from Waste to Resource,
Innovation and Solutions
For centuries, waste has been discarded into unwelcome piles that take up space and emit toxins. As cultures and technologies have developed, waste streams increased creating larger piles and higher financial, social and environmental costs.
The Resource Innovation and Solutions Network – RISN – recognizes that waste is no longer trash, it’s a resource. It’s something we can use. It can create new jobs, industries and technologies. Waste is an opportunity.
The city of Phoenix, under direction from Mayor Greg Stanton, developed “Reimagine Phoenix: Transforming Trash into Resources” to divert 40 percent of Phoenix’s waste away from the landfill by 2020. Understanding that this effort could not be achieved through municipal efforts alone, the city turned to Arizona State University (ASU), the nation’s leader in sustainability education and research, to establish a network focused on creating value and economic development opportunities from solid waste streams.

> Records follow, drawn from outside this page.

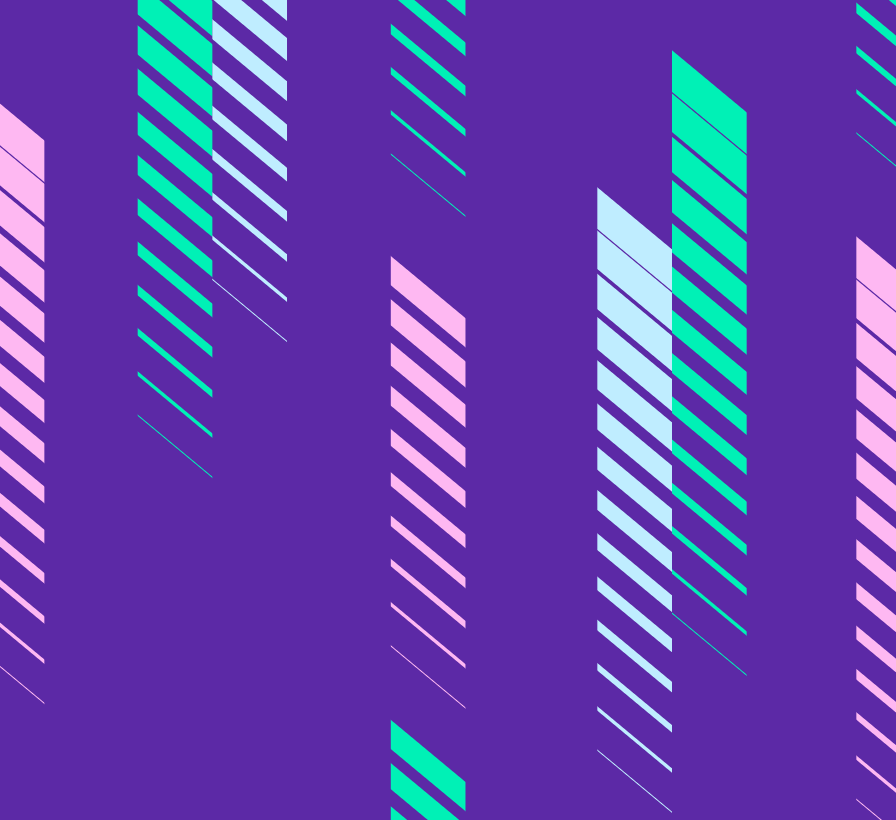
Reproduce this pattern procedurally as a WebGL 2 fragment shader.

```glsl
#version 300 es
precision highp float;
// Columns of slanted bars that thin out downwards on a flat violet ground.

#define COLUMNS 12.0     // column widths across the canvas
#define HEIGHT 10.94     // column widths down the canvas
#define PERIOD 0.577     // vertical step between bars
#define SLOPE 0.828      // fall of a bar across one column
#define THINNEST 0.017   // thickness of the lowest bar
#define GROWTH 0.0414    // thickness gained per bar upwards
#define LONG 14.0        // bars in a long column
#define SHORT 10.0       // bars in a short column
#define VIOLET vec3(0.36, 0.16, 0.65)
#define GREEN vec3(0.0, 0.945, 0.715)
#define PINK vec3(0.995, 0.722, 0.95)
#define ICE vec3(0.75, 0.93, 1.0)

uniform vec2 u_resolution;
out vec4 fragColor;

// Share of a filter window of width w around v that lies in [lo, hi].
float coverage(float v, float lo, float hi, float w) {
    return clamp((min(hi, v + 0.5 * w) - max(lo, v - 0.5 * w)) / w, 0.0, 1.0);
}

// Paints one column; the upper left corner of its lowest bar is at tip.
void paintColumn(inout vec3 color, vec2 p, float pixel, vec2 tip, float bars, vec3 ink) {
    float across = coverage(p.x, tip.x, tip.x + 1.0, pixel);
    float rise = tip.y - p.y + SLOPE * (p.x - tip.x);
    float base = floor(rise / PERIOD);
    float bar = 0.0;

    // The two nearest bars, counted upwards from the lowest.
    for (int j = 0; j < 2; j++) {
        float k = base + float(j);
        if (k < 0.0 || k >= bars) continue;
        float top = k * PERIOD;
        float thickness = THINNEST + GROWTH * k;
        bar += coverage(rise, top - thickness, top, 1.2 * pixel);
    }
    color = mix(color, ink, across * min(bar, 1.0));
}

void main() {
    // Column units, with y measured down from the top edge.
    vec2 uv = gl_FragCoord.xy / u_resolution;
    vec2 p = vec2(uv.x * COLUMNS, (1.0 - uv.y) * HEIGHT);
    float pixel = COLUMNS / u_resolution.x;
    vec3 color = VIOLET;

    // Left side
    paintColumn(color, p, pixel, vec2(-0.406, 8.547), LONG, PINK);
    paintColumn(color, p, pixel, vec2(1.844, 5.531), LONG, GREEN);
    paintColumn(color, p, pixel, vec2(2.844, 3.719), LONG, ICE);

    // Centre stack
    paintColumn(color, p, pixel, vec2(5.234, 2.047), SHORT, GREEN);
    paintColumn(color, p, pixel, vec2(5.234, 8.609), SHORT, PINK);
    paintColumn(color, p, pixel, vec2(5.234, 14.797), SHORT, GREEN);

    // Right side
    paintColumn(color, p, pixel, vec2(8.0, 10.0), LONG, ICE);
    paintColumn(color, p, pixel, vec2(9.0, 8.172), LONG, GREEN);
    paintColumn(color, p, pixel, vec2(11.469, 1.766), LONG, GREEN);
    paintColumn(color, p, pixel, vec2(11.469, 10.656), LONG, PINK);

    fragColor = vec4(color, 1.0);
}
```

In January 2014, the Phoenix City Council approved funding for $2 million to initiate the RISN in partnership with the Walton Sustainability Solutions Initiatives at ASU. RISN brings together university, government, business and non-governmental partners to transform the relationship between resources, the environment and the economy in order to create a resource-focused ethical Circular Economy platform that makes urban areas healthier, resilient and more efficient.
According to the Ellen MacArthur Foundation, the Circular Economy is restorative and regenerative by design, and which aims to keep products, components and materials at their highest utility and value at all times. Linear economies are based on “take, make, dispose” models that have driven our waste streams to capacity. Circular economies find economic value in the reuse, recycling or repurposing of materials in a potentially endless cycle.
RISN positions the business case for sustainability that drives industry-related initiatives that promote ethical economic development. It is this business case that drives the agenda for decision makers and supports the appropriate definition of the scope of problems or opportunities. It enables them to recognize the conditions under which decisions must be made, implemented and monitored to significantly transform their cities.
RISN helps eliminate significant barriers that municipalities face from realizing the benefits of a circular economy through convening, facilitating and collaborating with multiple stakeholders. Cities acting alone are not able to allocate the necessary resources to develop new technologies and promote market development that will support “Waste as Resource” economic development opportunities. RISN fills this gap by focusing on technology development, market development and the critical data and resource flows necessary to identify solutions. It also provides a bridge for researchers to connect the outputs of their research with the entrepreneurs best positioned to translate those to social and economic outcomes.
A global network of collaborating partners who create a world of circular resource loops that improve human well-being, generate economic value and restore the environment for all generations of all species.
The Resource Innovation and Solutions Network accelerates the global transition to a circular economy through a global network of public, private and NGO partners using collaboration, research, innovation, education and application of technologies to create economic value through sustainable resource management.
- Regional Integrated Resource Management
- Continuous Innovation
- Collaborative Symbiosis
- Social and inter-generational justice
- Economic development
Success is defined as fully embracing and implementing the Hannover Principles and the principles of a circular economy, as defined by the Ellen MacArthur Foundation.
Decision-making is to favor long-term goals and thinking over short term goals or opportunities. Continuous innovation includes making choices within existing constraints today that do not inhibit or delay better solutions when they become available.
Decision-making is to include thoughtful consideration of all people and species of this, past and future generations, especially when they are not at the table to represent their interests.
Everything is inter-connected. Any changes to or activities of the network are to be evaluated for their anticipated impacts and potential unintended impacts (beneficial, benign and adverse) on the rest of the network and the broader community.
True integrated resource management and innovation expands beyond waste resources to include the quality, availability, responsible use and appropriate valuation of all resources (water, air, energy, etc.).
The network is to promote the principles of the Living Building Challenge and Living Community Challenge for their consistency with circular economic and zero waste, water and energy goals.
Inspiration is key. As a vanguard to promote behavioral transformation globally, network activities are to include opportunities for human inspiration and education, celebrating their roots in re-imaging waste.
A primary goal of the network is to create circular economic value & jobs locally and regionally. Decisions should strengthen the market-based environment and symbiotic relationships, and emphasize regional solutions.
Perfect solutions and an imperfect world often collide. Transparency about those collisions and the results and lessons learned provide enormous educational opportunities to devise better solutions for others and for the future. The network is to promote open communication and transparent knowledge sharing.